◆ REQUIRED ACTION
Look at each line below and count those with the word "outlined"; the answer is that number only.

◆ Pictures paired with source code
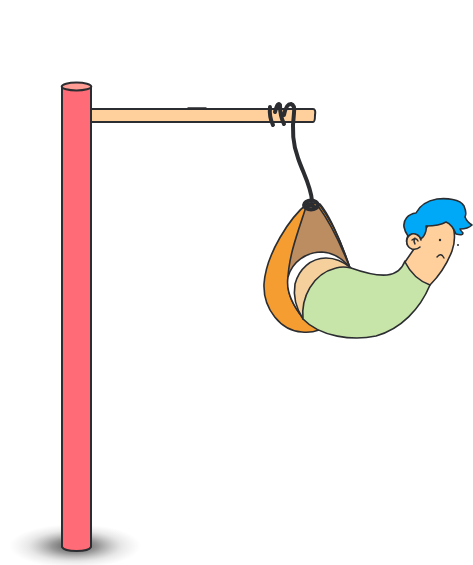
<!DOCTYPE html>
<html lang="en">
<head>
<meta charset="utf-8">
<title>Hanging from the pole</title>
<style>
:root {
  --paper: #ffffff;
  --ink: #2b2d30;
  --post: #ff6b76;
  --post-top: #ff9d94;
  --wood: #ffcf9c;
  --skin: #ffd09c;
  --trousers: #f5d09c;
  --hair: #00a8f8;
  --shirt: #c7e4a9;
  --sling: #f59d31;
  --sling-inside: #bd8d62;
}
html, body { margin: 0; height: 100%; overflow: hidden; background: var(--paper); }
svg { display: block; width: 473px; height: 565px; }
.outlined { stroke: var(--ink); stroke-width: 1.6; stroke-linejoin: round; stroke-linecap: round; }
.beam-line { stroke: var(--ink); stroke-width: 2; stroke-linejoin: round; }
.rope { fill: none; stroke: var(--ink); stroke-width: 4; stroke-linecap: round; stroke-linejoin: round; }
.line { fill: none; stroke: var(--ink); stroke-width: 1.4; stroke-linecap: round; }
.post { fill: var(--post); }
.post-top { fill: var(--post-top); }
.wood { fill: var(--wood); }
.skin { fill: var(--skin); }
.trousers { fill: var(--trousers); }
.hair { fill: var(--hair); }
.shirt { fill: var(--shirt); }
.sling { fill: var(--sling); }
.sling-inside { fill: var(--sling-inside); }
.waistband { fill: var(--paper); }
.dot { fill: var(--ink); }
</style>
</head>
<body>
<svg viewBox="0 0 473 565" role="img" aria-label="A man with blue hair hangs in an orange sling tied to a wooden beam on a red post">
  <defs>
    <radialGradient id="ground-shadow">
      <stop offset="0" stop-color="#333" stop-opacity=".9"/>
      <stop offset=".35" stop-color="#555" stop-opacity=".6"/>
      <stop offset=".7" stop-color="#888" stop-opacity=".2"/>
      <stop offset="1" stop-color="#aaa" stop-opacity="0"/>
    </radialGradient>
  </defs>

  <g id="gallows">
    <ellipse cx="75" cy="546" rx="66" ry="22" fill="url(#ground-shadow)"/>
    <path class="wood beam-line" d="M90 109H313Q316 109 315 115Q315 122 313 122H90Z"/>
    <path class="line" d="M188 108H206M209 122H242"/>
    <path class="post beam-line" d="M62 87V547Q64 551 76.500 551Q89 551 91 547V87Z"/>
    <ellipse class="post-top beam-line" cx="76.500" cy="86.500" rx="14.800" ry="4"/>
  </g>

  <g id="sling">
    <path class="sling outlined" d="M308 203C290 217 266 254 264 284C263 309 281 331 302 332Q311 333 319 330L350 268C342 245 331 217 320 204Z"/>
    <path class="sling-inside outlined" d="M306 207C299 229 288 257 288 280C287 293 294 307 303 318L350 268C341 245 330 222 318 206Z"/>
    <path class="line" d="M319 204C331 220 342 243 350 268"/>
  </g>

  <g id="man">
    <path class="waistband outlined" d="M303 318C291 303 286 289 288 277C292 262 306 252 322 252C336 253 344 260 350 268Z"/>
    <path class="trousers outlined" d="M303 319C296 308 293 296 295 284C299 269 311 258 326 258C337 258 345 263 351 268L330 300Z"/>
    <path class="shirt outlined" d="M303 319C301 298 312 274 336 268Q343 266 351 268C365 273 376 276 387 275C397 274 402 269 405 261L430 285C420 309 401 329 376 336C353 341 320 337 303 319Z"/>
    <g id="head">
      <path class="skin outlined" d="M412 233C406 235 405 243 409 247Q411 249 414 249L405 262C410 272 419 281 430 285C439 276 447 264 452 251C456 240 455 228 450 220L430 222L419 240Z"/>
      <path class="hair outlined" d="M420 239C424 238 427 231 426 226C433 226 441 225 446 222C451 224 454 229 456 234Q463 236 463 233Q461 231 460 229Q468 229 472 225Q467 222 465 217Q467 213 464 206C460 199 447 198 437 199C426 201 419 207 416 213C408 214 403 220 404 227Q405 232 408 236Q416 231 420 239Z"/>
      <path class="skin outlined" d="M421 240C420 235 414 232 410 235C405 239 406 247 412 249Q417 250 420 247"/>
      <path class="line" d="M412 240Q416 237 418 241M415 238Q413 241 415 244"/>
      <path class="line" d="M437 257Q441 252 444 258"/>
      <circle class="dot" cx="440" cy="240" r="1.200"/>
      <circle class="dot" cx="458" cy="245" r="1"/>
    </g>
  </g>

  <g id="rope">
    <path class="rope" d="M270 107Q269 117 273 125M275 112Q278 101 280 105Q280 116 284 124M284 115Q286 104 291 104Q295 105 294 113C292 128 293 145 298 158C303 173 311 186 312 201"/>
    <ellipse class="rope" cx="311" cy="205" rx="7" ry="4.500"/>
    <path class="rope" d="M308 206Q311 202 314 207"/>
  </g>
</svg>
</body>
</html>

◆ REPLY TO THE TASK
9